TASK REQUIREMENTS — Copy each line of the records that contains the word "Math".

Plain-text document sources
+ + +

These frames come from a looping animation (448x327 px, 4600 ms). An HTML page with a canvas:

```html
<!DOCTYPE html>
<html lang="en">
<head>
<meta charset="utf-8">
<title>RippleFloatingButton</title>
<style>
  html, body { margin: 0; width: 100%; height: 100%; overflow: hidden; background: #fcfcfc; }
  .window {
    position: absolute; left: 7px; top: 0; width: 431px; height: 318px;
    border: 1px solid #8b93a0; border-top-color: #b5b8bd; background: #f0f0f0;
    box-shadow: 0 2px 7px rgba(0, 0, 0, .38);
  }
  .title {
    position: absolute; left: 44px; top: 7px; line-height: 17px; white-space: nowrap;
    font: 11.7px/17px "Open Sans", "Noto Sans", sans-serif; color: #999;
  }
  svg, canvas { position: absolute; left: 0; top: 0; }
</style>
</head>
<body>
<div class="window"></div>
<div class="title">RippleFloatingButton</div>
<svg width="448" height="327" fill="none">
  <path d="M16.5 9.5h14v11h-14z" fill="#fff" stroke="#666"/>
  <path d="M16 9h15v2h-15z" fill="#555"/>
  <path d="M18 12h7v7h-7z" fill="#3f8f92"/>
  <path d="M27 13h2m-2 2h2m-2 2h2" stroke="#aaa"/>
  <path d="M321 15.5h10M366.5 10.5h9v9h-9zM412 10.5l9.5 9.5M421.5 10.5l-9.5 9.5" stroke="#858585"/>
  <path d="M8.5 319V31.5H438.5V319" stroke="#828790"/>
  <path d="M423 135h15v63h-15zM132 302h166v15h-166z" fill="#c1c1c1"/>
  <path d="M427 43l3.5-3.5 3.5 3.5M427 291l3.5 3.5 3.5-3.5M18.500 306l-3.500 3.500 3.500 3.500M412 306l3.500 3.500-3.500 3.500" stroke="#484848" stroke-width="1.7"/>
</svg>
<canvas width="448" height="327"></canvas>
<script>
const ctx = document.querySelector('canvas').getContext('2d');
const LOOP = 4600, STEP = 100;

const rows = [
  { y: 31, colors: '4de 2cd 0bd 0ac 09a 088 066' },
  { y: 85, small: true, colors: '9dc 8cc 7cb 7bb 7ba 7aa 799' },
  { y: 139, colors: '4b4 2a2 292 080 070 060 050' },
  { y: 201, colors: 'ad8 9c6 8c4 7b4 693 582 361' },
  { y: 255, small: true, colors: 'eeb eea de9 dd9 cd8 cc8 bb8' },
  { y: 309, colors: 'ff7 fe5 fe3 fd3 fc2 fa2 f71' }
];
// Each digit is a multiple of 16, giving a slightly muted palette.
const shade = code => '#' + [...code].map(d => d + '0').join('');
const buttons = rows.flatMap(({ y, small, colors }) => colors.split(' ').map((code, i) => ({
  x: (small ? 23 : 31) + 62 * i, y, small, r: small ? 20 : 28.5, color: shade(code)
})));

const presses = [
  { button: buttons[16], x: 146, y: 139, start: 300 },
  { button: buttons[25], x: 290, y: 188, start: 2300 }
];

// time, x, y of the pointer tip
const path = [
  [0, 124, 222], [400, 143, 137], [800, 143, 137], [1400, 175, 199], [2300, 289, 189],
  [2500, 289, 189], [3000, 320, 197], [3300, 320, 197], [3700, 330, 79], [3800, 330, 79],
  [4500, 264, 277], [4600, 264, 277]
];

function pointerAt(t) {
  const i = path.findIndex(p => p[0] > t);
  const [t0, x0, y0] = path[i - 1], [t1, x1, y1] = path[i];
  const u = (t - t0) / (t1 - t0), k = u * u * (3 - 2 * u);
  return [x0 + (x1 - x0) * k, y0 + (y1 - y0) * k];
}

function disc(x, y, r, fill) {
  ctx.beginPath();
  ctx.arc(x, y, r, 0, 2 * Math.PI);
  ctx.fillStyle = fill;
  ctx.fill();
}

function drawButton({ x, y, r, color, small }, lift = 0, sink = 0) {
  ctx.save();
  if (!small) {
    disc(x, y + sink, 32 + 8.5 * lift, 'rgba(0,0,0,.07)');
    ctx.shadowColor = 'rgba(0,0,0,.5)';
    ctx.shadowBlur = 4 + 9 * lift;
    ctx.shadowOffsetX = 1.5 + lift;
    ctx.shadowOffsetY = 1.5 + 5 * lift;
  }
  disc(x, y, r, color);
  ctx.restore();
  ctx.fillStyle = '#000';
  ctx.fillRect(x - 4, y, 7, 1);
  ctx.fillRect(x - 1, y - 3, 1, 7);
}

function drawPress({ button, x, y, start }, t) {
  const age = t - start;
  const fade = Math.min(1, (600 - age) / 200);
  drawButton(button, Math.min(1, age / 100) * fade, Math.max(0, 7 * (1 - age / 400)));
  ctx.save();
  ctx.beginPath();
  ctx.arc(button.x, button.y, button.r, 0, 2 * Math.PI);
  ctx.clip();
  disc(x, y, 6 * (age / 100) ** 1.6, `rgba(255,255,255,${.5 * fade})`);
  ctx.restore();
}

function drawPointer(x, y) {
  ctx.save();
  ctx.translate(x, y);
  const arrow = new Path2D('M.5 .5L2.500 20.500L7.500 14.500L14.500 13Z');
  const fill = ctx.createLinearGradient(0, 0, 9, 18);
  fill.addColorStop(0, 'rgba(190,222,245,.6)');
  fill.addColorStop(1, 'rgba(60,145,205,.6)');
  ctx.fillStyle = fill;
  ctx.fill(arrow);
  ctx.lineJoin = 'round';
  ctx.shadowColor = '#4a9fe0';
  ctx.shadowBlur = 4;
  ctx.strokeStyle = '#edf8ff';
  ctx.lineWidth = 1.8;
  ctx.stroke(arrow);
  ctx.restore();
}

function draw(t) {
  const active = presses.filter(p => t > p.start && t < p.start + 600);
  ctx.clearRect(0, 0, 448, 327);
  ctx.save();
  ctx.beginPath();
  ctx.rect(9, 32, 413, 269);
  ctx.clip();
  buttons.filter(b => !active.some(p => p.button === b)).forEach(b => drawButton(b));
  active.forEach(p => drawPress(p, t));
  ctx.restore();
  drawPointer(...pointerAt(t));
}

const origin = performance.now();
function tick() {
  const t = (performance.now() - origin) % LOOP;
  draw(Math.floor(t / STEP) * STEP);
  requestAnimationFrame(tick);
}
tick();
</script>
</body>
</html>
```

+ + +

SOLUTION TO THE PROBLEM —
  ctx.arc(x, y, r, 0, 2 * Math.PI);
  const fade = Math.min(1, (600 - age) / 200);
  drawButton(button, Math.min(1, age / 100) * fade, Math.max(0, 7 * (1 - age / 400)));
  ctx.arc(button.x, button.y, button.r, 0, 2 * Math.PI);
  draw(Math.floor(t / STEP) * STEP);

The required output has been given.